Add some leather, a dash of a cushioned insole, a splash of impact zone padding, and a heaping helping of MaxTrax® slip resistant outsole and we’re on our way to creating our very own slip resistant shoe! So this recipe might not be making it into your kitchen cookbook any time soon, but it’s still important to know what exactly goes into constructing each pair of our safe and comfortable slip resistant shoes. Get the notebooks ready, because we’re about to take you through the slip resistant shoe recipe.

The “upper”

Obviously, there are a few factors that go into making each slip resistant shoe. Material, construction, cushioning and support should all be considered. The “upper” of a shoe is the material that covers the toes, as well as the back, sides, and top of the foot. Uppers can be made of one or more materials, including leather, action leather, suede, and mesh.

Did we lose you already? Allow us to explain. Full grain leather is generally found on dress shoes, and it presents a more “finished” appearance. It’s also easy to clean and very durable. So for those of you who didn’t even know that shoes are supposed to be cleaned, this might be for you.

Action leather is found on athletic or casual shoes (hence the whole “action” part of the name. We know…brilliant). This material is more flexible and more breathable than full grain leather. So if you suffer from sweaty and smelly feet, do yourself (and the world) a favor by trying action leather.  

Mesh/Suede tends to be found as accents on work shoes. Suede offers a pleasing aesthetic quality while mesh affords more breathability for dry feet while on the job.

The insole

An “insole” is the interior part of the shoe that the foot rests on. This piece has usually been enhanced with extra cushioning in the heel or “impact zone”. Various levels of cushioning are used to make your feet feel as if they’re walking on a cloud. Note: never attempt to walk on an actual cloud. It will end poorly.

Cushioned insoles have some padding in the heel, and are generally found in low profile Oxford shoes. Full cushion insoles have cushioning in the heel and impact zone areas, and this is typically found in low profile athletic shoes.

Extra cushion insoles are exactly what they sound like: MAXIMUM CUSHIONING ACTIVATED! This is found mainly in athletic shoes. Lastly, impact zone padding is the extra cushioning at the ball of your foot.

 

The midsole

The midsole is the portion of the shoe between the insole and outsole that provides foot support, cushioning and stability. It’s also commonly referred to as the “footbed” (and who doesn’t need another bed in their life?)

Improvements in midsole technology now allow for more cushion, greater arch support and even ergonomic designs to decrease foot, leg and back pain! This is especially important for anyone with flat feet or high arches, as not choosing a shoe with the proper midsole could lead to pain at work. And trust us, that’s the last thing you need.

 

The lining
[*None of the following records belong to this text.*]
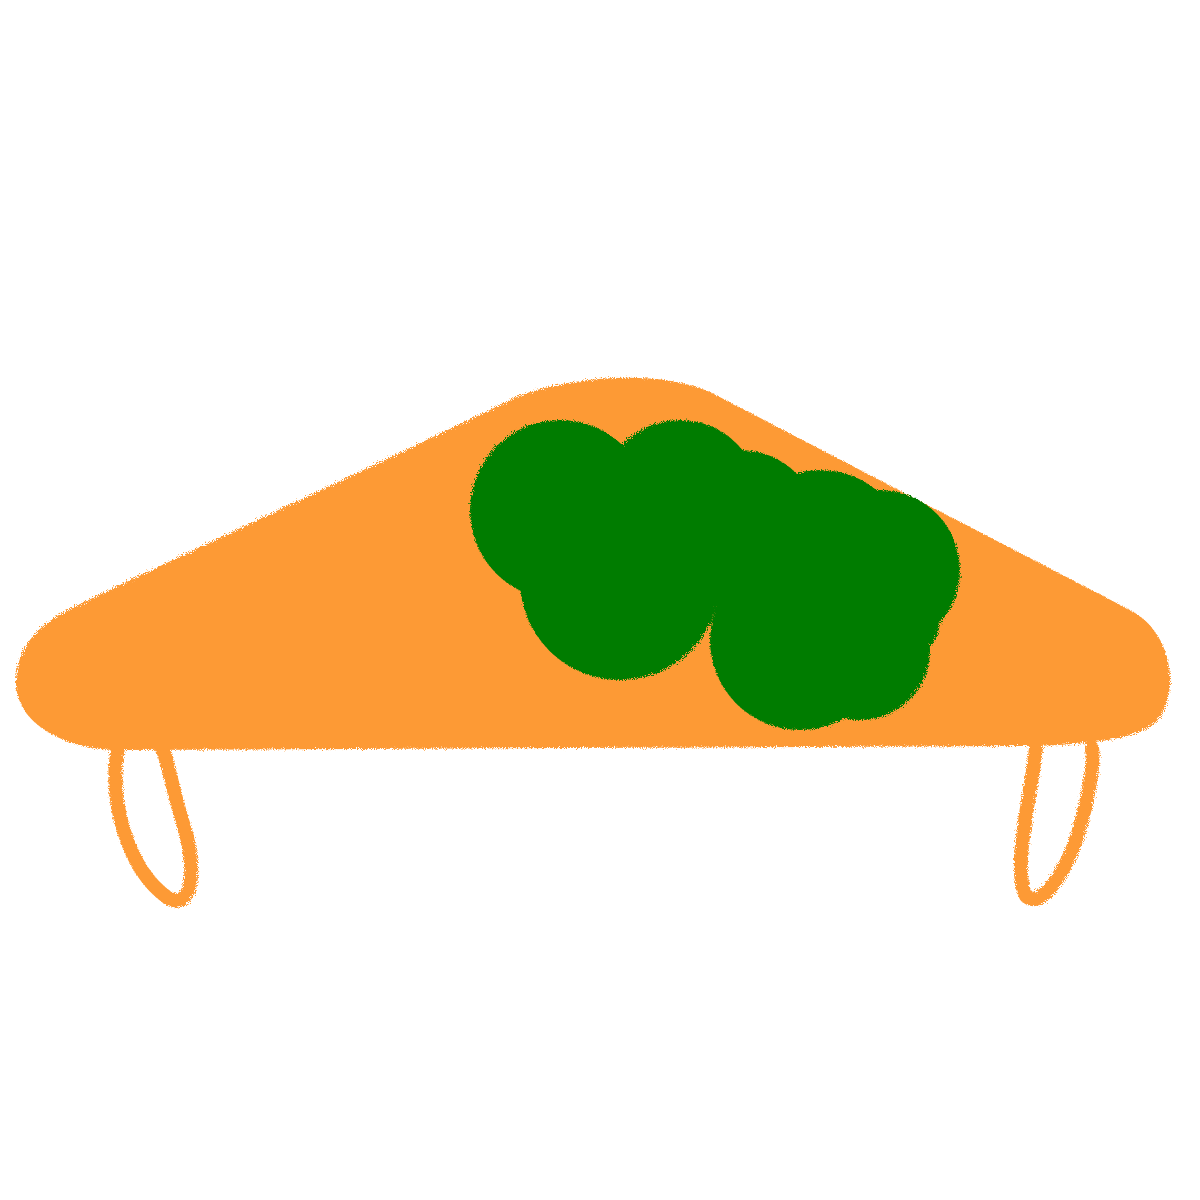
<!DOCTYPE html>
<html lang="en">
<head>
<meta charset="utf-8">
<title>Triangle Table with Moss</title>
<style>
:root {
  --paper: #ffffff;
  --table-orange: #fd9a35;
  --moss-green: #017c00;
}
html, body {
  margin: 0;
  padding: 0;
  width: 1200px;
  height: 1200px;
  overflow: hidden;
  background: var(--paper);
}
.artboard {
  display: block;
  width: 1200px;
  height: 1200px;
}
.table-top, .table-leg { fill: var(--table-orange); }
.table-leg-loop { fill: none; stroke: var(--table-orange); stroke-width: 14; stroke-linecap: round; stroke-linejoin: round; }
.moss-patch { fill: var(--moss-green); }
</style>
</head>
<body>
<svg class="artboard" viewBox="0 0 1200 1200" xmlns="http://www.w3.org/2000/svg">
  <defs>
    <filter id="crayon-edge" x="-5%" y="-5%" width="110%" height="110%">
      <feTurbulence type="fractalNoise" baseFrequency="0.9" numOctaves="2" result="grain"/>
      <feDisplacementMap in="SourceGraphic" in2="grain" scale="7"/>
    </filter>
  </defs>

  <g class="table" filter="url(#crayon-edge)">
    <path class="table-leg-loop" d="M118 748 C108 800 128 870 168 898 C196 912 196 860 182 820 C170 780 168 760 162 748"/>
    <path class="table-leg-loop" d="M1036 748 C1030 800 1012 870 1026 896 C1044 912 1072 860 1082 820 C1092 780 1094 760 1092 748"/>

    <path class="table-top" d="M530 392
      C580 376 660 370 710 392
      L1130 610
      C1180 636 1180 710 1148 728
      C1120 742 1080 744 1040 746
      L120 750
      C60 750 14 720 16 680
      C18 644 40 622 80 604
      L490 410
      C505 402 518 396 530 392 Z"/>
  </g>

  <g class="moss" filter="url(#crayon-edge)">
    <circle class="moss-patch" cx="560" cy="510" r="90"/>
    <circle class="moss-patch" cx="680" cy="500" r="80"/>
    <circle class="moss-patch" cx="740" cy="530" r="80"/>
    <circle class="moss-patch" cx="620" cy="580" r="100"/>
    <circle class="moss-patch" cx="820" cy="560" r="90"/>
    <circle class="moss-patch" cx="880" cy="570" r="80"/>
    <circle class="moss-patch" cx="800" cy="640" r="90"/>
    <circle class="moss-patch" cx="860" cy="650" r="70"/>
    <circle class="moss-patch" cx="900" cy="620" r="40"/>
  </g>
</svg>
</body>
</html>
We’ve gone through the meat of our recipe, but we can’t forget about dessert! While some overlook the lining of a work shoe when considering comfort, the proper shoe lining is absolutely important. A mesh fabric lining will wick away moisture to maintain a cool, dry shoe interior. A proper lining means more comfort and fewer odors (win and double win). The lining is there to help your feet out, so don’t forget about it!

Last but certainly not least… our patented MaxTrax® slip resistant outsole.

That’s right folks, we saved the best for last. Our MaxTrax® slip resistant outsole is the final ingredient in this recipe for success.

The exclusive pattern developed for MaxTrax® is intended to give the outsole the highest amount of surface area possible, while still providing deep grooves arranged to help channel liquids. This specialized groove design allows for an essential self-cleaning feature that keeps the bottom of your shoes cleaner than many other slip resistant work shoes.

Using a flexible, soft rubber compound outsole – The MaxTrax® outsole provides more give upon impact, which allows for a reinforced grip and a better hold on the ground. In our independent Brungrabber Mark II slip resistance testing in greasy, high soil, oily/wet, and wet environments, MaxTrax® proved itself to be an icon of slip resistance. MaxTrax® far surpassed the Coefficient of Friction (i.e. the measure of slip resistance) necessary to make a safe step in each test.

Now that you know what they’re made of, feel free to check out our slip resistant shoes at www.srmax.com